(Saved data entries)

• • • • • • •

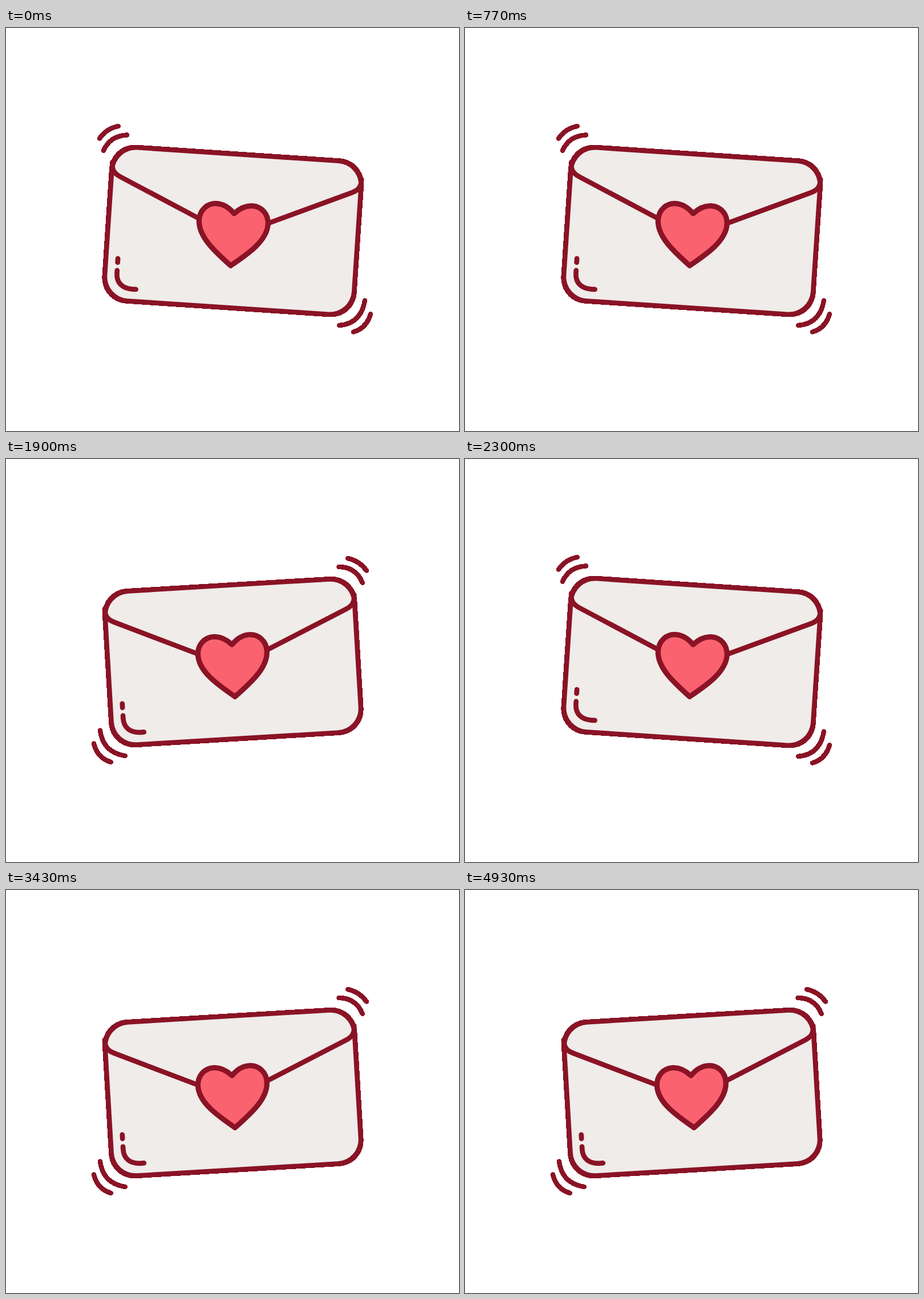
Write an HTML page that moves like this. It is 794x706 px and loops after 5.33 s.

```html
<!DOCTYPE html>
<html lang="en">
<head>
<meta charset="utf-8">
<title>Love letter</title>
<style>
  html, body { margin: 0; width: 100%; height: 100%; overflow: hidden; background: #fff; }
  svg { display: block; width: 794px; height: 706px; }

  .ink { fill: none; stroke: #8a1325; stroke-width: 8.7; stroke-linecap: round; stroke-linejoin: round; }
  .edge { fill: #8a1325; shape-rendering: crispEdges; }
  .paper { fill: #efecea; }
  .heart { fill: #fa626f; stroke-width: 9.2; }
  .shake { stroke-width: 8.5; shape-rendering: crispEdges; }

  /* The two poses swap hard, at slightly uneven beats. */
  .pose { animation: swap 5330ms step-end infinite; }
  .right { --even: visible; --odd: hidden; }
  .left { --even: hidden; --odd: visible; }
  @keyframes swap {
    0%, 14.446%, 28.705%, 43.151%, 57.598%, 71.857%, 85.741% { visibility: var(--even); }
    6.941%, 21.2%, 35.647%, 50.093%, 64.352%, 78.236%, 92.495% { visibility: var(--odd); }
  }
</style>
</head>
<body>
<svg viewBox="0 0 794 706">
  <defs>
    <g id="letter">
      <rect class="edge" x="-223.6" y="-139.3" width="447.2" height="278.6" rx="45"/>
      <rect class="paper" x="-214.75" y="-130.5" width="429.5" height="261" rx="38"/>
      <path class="ink" d="M-219-106C-219-91-213-86-203-81.5L0 9.5L203-80.5C213-85 219-90 219-105"/>
      <path class="ink heart" d="M0-30.5C-9-40-20-46-31-46C-48-46-60.5-33-60.5-15.5C-60.5 14-28 39 0 61C28 39 60.5 14 60.5-15.5C60.5-33 48-46 31-46C20-46 9-40 0-30.5Z"/>
      <path class="ink" d="M-198 61.5V68.5M-198 82.5V87C-198 104-187 113.5-169 113.5H-163"/>
    </g>
  </defs>

  <g class="pose right">
    <use href="#letter" transform="translate(397.8 355.5) rotate(3.8)"/>
    <path class="ink shake" d="M164 193.5Q176 176 197 172M171 215Q182 189 212 187.5M629 477.5Q622 518 584 521M639 501Q632 526 609 532.5"/>
  </g>

  <g class="pose left">
    <use href="#letter" transform="translate(397.8 355.5) rotate(-3.4)"/>
    <path class="ink shake" d="M599 174Q619 178 632 195.5M583.5 189Q613 189 625 217M165 475.5Q170 514 209 520M154 498.5Q160 524 184 531"/>
  </g>
</svg>
</body>
</html>
```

• • • • • • •

§ **Task item**
Your task is to copy each line of the data above that holds "href".

§ **Solved exercise**
    <use href="#letter" transform="translate(397.8 355.5) rotate(3.8)"/>
    <use href="#letter" transform="translate(397.8 355.5) rotate(-3.4)"/>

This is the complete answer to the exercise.